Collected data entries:
=====
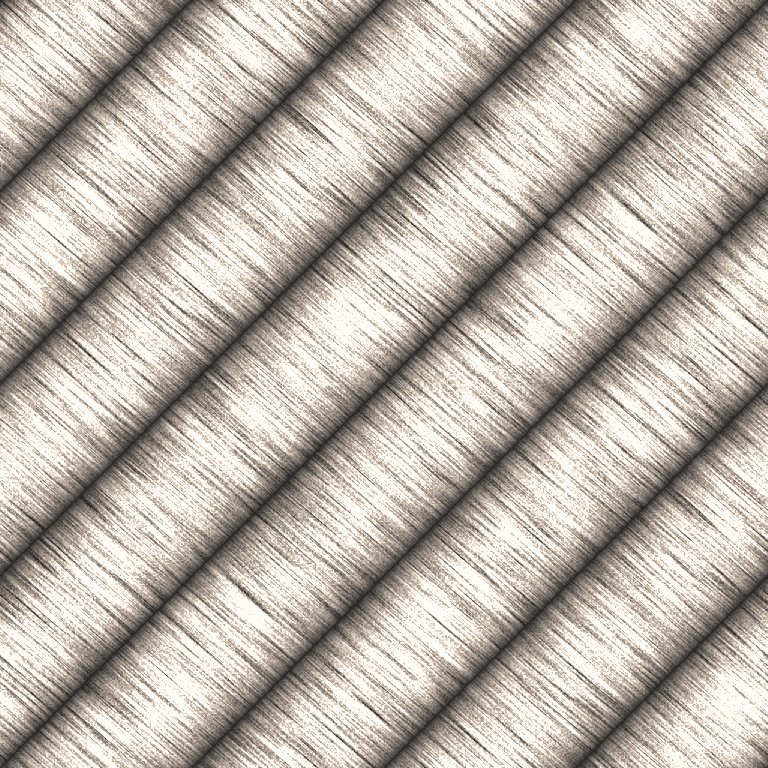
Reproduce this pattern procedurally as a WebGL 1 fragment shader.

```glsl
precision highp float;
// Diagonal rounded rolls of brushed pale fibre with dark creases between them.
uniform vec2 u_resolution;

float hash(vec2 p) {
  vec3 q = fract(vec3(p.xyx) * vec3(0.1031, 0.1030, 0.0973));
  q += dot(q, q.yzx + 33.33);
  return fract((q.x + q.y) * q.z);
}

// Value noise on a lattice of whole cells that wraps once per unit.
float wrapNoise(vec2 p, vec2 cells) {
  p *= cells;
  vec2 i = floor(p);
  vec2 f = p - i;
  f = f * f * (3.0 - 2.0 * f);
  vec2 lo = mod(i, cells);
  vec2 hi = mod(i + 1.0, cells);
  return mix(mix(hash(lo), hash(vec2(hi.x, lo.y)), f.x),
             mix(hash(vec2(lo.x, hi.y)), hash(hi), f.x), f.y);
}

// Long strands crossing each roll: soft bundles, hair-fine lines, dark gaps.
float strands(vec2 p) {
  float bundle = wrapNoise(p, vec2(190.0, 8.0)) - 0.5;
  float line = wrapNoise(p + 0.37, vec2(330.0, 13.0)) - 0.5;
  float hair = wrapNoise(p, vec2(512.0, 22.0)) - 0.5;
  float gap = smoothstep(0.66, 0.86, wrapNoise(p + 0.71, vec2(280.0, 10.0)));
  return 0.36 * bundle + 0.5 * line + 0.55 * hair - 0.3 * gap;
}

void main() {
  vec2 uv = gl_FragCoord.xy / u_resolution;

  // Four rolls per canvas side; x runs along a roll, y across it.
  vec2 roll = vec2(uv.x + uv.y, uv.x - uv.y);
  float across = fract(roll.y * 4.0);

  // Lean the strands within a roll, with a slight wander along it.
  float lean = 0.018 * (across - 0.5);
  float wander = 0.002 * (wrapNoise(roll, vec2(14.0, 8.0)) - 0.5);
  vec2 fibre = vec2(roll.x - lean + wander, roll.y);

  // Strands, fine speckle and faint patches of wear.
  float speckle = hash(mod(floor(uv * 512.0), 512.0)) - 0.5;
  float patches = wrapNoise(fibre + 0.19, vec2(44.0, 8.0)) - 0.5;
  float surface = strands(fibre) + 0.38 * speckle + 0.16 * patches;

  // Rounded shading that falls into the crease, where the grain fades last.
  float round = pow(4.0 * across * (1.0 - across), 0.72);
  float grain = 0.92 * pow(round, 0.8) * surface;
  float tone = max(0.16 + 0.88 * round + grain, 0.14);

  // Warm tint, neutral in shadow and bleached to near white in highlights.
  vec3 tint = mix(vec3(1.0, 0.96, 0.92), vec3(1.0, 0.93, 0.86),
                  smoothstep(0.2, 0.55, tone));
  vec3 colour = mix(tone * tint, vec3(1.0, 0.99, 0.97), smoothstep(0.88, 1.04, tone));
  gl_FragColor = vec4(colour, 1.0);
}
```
=====
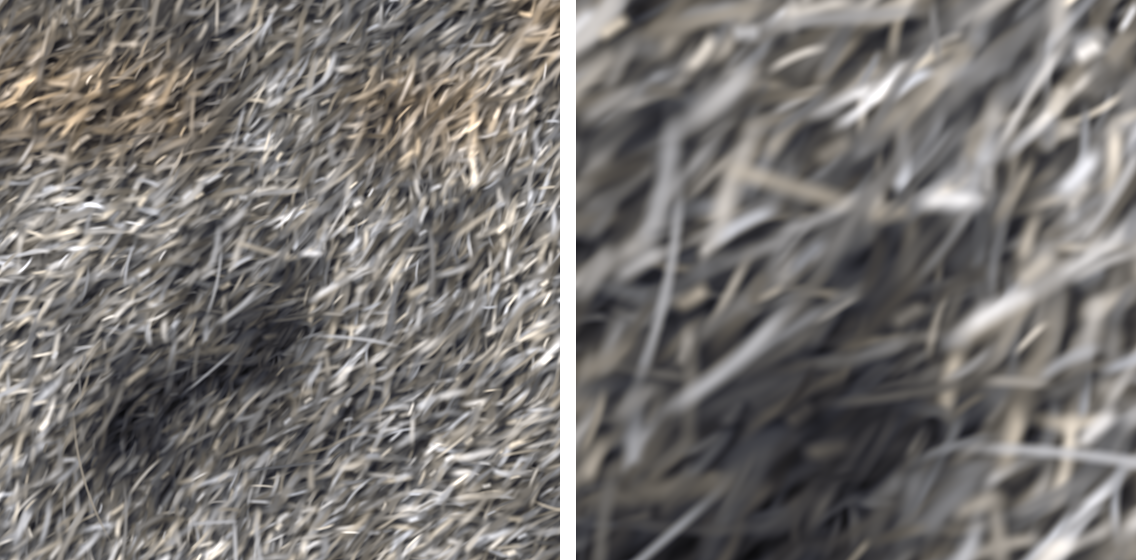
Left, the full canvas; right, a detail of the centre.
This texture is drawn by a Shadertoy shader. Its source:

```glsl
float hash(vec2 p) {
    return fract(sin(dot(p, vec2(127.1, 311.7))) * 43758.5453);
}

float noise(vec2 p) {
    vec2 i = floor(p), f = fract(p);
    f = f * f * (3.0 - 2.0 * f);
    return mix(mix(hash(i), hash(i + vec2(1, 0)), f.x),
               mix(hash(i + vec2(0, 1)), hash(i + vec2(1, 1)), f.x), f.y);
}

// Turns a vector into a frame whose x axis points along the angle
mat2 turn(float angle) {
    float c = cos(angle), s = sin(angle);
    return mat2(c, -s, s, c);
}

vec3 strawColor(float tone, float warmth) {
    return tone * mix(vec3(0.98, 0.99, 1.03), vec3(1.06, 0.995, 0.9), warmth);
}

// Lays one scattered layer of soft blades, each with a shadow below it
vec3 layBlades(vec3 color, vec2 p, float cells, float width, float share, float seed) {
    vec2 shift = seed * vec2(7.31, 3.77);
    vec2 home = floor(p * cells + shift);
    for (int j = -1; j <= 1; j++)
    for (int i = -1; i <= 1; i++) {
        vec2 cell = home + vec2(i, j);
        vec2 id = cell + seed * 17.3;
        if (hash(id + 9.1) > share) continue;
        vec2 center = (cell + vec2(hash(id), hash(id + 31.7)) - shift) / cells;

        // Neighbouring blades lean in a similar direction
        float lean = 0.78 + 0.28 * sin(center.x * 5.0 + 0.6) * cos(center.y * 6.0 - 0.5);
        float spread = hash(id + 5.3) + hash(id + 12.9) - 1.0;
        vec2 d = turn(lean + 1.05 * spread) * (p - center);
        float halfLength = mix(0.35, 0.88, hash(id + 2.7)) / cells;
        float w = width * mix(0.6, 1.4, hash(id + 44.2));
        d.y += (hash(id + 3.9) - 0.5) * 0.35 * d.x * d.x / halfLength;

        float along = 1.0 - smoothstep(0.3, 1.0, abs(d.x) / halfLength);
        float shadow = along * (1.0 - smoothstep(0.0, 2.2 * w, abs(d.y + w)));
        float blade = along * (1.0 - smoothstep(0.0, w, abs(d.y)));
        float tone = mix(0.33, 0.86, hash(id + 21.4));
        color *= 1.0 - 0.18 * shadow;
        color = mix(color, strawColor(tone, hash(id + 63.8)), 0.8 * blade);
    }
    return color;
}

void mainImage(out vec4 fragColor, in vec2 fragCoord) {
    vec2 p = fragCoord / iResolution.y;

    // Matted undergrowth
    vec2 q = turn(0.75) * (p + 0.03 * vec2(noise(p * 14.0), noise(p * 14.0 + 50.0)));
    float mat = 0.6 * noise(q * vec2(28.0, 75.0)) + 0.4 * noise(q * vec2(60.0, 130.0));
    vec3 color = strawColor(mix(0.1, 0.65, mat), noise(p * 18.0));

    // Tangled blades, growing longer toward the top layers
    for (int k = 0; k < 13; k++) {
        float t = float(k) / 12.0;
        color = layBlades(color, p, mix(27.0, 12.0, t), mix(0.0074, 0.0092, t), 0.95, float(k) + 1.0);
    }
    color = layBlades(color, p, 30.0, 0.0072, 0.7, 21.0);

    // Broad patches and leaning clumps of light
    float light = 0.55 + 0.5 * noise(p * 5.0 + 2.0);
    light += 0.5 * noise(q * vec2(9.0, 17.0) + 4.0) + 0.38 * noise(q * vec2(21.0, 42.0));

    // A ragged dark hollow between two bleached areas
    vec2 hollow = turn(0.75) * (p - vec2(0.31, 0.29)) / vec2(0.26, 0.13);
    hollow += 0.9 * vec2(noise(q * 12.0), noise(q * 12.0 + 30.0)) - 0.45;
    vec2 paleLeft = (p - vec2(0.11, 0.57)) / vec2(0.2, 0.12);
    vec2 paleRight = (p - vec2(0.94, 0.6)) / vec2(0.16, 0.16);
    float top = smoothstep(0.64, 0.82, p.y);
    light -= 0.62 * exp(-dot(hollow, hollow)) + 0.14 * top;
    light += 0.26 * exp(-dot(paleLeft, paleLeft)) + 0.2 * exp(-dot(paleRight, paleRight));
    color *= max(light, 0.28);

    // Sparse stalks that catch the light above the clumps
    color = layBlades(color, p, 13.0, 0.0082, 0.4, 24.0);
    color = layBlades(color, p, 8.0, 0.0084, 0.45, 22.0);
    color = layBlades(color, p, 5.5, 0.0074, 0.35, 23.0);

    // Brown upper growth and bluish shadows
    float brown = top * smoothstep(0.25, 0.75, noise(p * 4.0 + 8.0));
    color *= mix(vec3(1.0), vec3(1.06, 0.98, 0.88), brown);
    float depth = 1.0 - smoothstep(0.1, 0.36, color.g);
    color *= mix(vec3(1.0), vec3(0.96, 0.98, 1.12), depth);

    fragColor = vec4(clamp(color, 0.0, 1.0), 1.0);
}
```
=====
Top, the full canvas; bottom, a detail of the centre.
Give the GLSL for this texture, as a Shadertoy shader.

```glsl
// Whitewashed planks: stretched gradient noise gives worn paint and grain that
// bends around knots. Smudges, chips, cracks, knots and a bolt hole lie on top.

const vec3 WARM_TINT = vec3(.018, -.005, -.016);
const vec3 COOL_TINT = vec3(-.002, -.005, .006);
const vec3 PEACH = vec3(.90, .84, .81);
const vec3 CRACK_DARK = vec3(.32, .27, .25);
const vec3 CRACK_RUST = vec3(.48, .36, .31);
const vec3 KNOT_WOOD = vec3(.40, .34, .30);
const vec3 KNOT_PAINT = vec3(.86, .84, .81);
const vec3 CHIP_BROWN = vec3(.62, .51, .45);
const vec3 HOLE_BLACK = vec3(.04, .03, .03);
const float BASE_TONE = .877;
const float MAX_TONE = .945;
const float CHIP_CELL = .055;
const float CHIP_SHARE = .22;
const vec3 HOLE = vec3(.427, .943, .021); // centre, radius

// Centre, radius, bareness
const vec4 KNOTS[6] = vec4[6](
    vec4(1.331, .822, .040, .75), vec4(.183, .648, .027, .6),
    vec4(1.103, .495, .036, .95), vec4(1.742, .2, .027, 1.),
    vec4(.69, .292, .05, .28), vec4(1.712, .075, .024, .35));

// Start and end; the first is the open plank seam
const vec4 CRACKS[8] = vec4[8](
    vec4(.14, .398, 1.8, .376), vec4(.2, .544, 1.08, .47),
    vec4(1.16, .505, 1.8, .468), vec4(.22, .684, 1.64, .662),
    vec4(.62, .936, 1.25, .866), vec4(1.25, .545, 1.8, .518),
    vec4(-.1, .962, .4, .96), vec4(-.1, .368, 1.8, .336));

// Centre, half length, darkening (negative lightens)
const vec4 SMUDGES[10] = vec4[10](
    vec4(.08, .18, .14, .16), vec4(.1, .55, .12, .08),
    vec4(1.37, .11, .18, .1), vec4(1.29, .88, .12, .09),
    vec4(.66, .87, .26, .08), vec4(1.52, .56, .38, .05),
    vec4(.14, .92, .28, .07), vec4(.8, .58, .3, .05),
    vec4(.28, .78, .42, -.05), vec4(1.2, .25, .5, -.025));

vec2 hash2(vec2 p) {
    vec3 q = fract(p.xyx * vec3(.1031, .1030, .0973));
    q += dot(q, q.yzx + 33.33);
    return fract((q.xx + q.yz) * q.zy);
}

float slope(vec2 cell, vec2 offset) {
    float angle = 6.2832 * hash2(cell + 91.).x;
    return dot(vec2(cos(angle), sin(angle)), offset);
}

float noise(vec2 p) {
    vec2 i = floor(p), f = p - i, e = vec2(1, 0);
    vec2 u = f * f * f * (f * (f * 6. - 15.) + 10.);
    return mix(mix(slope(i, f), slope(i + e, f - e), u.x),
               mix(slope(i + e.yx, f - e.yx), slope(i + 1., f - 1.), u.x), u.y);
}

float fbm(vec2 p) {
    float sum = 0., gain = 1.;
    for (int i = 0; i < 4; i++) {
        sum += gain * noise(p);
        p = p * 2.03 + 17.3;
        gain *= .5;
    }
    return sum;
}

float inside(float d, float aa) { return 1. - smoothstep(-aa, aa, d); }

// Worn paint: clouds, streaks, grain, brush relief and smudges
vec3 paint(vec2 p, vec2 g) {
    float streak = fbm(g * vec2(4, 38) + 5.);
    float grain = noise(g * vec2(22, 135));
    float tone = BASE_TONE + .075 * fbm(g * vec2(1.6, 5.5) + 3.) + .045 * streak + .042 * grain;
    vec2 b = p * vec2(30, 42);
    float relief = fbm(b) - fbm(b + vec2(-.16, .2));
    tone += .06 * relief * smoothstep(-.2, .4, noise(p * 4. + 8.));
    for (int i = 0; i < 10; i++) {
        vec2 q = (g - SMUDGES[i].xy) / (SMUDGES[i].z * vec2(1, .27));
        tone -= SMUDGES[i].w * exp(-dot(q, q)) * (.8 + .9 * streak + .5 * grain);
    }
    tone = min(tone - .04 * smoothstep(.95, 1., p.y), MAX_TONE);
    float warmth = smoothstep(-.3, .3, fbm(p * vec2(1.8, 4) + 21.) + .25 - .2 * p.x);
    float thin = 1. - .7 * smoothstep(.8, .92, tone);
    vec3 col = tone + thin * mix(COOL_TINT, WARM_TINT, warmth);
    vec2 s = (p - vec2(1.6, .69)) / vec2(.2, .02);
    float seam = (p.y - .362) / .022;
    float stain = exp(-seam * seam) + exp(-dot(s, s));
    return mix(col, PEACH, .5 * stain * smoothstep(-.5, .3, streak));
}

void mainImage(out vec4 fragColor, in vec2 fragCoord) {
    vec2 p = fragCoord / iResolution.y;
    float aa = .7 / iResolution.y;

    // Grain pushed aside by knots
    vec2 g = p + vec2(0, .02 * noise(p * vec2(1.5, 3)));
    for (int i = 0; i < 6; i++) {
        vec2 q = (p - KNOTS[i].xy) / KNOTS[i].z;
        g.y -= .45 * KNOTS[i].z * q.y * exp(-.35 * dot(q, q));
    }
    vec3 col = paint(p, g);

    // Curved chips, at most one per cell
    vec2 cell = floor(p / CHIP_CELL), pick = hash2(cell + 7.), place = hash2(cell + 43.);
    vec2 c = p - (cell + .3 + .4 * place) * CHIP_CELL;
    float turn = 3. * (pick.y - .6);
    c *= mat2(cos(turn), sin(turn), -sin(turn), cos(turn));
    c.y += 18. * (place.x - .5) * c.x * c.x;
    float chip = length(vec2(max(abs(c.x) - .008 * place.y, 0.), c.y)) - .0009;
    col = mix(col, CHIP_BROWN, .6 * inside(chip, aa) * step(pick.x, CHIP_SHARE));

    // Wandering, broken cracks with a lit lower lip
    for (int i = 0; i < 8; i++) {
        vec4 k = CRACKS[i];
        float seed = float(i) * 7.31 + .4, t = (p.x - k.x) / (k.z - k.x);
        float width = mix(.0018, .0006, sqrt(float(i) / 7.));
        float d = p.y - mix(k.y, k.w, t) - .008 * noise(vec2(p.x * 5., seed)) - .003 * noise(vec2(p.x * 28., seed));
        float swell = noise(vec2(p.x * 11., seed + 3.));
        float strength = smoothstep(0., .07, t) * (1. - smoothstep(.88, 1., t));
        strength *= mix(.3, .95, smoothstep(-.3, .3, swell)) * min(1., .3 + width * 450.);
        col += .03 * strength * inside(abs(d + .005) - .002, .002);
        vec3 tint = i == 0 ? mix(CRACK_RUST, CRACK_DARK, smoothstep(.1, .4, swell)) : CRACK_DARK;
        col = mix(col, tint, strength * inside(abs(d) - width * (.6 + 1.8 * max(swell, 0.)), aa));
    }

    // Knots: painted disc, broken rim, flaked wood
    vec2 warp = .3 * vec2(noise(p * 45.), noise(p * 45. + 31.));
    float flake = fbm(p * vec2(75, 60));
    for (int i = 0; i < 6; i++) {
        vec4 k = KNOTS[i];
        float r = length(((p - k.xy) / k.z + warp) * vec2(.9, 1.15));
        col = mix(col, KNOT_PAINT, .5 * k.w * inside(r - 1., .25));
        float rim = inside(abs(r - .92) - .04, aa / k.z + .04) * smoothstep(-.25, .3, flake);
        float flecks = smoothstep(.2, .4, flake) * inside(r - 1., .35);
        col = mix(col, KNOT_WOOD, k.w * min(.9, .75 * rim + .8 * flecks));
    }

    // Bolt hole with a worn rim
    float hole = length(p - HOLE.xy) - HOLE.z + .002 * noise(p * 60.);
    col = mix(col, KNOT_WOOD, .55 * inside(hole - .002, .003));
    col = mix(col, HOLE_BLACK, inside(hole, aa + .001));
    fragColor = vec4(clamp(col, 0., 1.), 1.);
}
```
=====
■ **YOUR OBJECTIVE**: Look through the entries, and return every line that the word "fract" appears in.

■ **EXERCISE OUTPUT**:
  vec3 q = fract(vec3(p.xyx) * vec3(0.1031, 0.1030, 0.0973));
  return fract((q.x + q.y) * q.z);
  float across = fract(roll.y * 4.0);
    return fract(sin(dot(p, vec2(127.1, 311.7))) * 43758.5453);
    vec2 i = floor(p), f = fract(p);
    vec3 q = fract(p.xyx * vec3(.1031, .1030, .0973));
    return fract((q.xx + q.yz) * q.zy);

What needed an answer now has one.